**Records**
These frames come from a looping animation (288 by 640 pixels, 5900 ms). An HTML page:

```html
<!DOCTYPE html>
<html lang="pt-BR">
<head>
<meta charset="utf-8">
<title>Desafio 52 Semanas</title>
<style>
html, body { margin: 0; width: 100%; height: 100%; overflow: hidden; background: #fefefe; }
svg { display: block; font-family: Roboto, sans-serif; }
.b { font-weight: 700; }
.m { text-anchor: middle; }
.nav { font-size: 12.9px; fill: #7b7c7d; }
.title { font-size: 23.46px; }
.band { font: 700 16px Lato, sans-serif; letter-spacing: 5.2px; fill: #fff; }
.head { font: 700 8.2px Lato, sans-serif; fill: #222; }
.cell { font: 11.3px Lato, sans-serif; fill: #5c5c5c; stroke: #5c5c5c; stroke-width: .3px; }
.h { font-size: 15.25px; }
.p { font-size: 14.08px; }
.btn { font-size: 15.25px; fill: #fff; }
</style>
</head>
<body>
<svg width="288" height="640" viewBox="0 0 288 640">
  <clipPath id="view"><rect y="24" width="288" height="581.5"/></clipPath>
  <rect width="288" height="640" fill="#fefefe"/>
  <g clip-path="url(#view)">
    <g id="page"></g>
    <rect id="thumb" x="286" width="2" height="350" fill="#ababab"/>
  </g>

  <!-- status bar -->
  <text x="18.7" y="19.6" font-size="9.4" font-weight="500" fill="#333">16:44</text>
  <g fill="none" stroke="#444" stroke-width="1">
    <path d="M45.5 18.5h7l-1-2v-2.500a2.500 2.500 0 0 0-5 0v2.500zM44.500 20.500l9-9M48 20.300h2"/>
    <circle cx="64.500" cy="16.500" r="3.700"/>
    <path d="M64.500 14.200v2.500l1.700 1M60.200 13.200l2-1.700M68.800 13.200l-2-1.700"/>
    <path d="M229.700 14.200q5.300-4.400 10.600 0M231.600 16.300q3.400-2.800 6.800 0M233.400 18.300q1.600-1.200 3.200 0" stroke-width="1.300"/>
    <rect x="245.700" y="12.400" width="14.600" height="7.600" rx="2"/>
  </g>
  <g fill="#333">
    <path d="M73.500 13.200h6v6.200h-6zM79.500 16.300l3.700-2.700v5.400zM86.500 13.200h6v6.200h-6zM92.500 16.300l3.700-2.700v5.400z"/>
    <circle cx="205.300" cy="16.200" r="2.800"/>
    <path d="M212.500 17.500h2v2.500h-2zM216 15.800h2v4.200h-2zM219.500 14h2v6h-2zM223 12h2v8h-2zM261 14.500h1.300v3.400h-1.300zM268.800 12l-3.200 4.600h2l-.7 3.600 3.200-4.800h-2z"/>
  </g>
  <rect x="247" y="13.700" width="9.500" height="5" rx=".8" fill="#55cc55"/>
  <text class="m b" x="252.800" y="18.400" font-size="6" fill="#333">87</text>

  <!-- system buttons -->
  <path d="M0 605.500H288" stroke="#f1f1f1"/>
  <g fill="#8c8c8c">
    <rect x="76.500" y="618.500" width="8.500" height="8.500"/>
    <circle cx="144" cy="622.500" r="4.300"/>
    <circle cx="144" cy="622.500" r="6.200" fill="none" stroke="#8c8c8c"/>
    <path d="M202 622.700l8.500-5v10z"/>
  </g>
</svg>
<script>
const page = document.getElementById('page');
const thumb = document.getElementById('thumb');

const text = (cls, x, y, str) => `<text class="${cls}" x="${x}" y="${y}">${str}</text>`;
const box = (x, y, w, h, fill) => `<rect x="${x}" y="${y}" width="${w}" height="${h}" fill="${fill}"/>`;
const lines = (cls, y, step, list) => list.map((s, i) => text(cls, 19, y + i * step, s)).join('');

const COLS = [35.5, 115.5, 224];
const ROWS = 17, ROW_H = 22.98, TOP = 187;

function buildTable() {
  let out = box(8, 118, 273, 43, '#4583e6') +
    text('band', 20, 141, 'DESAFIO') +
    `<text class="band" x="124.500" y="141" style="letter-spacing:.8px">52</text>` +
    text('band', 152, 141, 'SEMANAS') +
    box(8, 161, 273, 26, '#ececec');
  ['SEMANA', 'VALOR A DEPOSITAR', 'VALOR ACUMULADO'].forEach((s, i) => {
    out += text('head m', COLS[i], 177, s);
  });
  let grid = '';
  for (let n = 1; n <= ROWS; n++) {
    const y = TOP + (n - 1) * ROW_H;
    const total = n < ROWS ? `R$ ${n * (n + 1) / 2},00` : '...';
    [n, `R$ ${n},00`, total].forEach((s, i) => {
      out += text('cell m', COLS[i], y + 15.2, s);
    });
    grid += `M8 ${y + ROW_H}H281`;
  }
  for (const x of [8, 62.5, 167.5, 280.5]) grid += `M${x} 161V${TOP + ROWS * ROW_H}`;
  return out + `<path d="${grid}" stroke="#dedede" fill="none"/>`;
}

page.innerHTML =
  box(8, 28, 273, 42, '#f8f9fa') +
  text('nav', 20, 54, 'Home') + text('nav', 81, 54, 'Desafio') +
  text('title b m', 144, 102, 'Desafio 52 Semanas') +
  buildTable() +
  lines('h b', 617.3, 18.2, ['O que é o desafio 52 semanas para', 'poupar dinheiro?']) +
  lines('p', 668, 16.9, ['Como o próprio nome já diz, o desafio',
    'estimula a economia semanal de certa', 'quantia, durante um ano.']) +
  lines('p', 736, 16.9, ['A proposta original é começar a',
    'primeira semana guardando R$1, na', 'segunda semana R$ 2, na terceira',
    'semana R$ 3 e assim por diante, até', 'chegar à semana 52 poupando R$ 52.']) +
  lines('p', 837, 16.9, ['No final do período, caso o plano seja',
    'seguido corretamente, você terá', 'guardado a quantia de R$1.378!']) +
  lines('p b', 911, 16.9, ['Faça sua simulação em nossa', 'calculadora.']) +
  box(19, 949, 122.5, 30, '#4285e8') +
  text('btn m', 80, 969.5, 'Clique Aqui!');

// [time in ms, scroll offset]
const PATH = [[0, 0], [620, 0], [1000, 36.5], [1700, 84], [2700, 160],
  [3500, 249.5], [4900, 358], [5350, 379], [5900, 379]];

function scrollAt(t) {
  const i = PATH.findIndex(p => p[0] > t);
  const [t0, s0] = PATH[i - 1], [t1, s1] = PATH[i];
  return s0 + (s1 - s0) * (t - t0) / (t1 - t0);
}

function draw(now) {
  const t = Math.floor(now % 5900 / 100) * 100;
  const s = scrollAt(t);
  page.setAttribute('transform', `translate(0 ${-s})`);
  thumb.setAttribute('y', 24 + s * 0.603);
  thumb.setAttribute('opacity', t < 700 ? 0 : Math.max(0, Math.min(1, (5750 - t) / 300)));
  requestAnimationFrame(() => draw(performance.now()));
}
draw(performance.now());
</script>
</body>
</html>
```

**Directions for this task**
Where does the string "ROWS" occur in the data above? Copy every line that holds it.

**Solution for this task**
const ROWS = 17, ROW_H = 22.98, TOP = 187;
  for (let n = 1; n <= ROWS; n++) {
    const total = n < ROWS ? `R$ ${n * (n + 1) / 2},00` : '...';
  for (const x of [8, 62.5, 167.5, 280.5]) grid += `M${x} 161V${TOP + ROWS * ROW_H}`;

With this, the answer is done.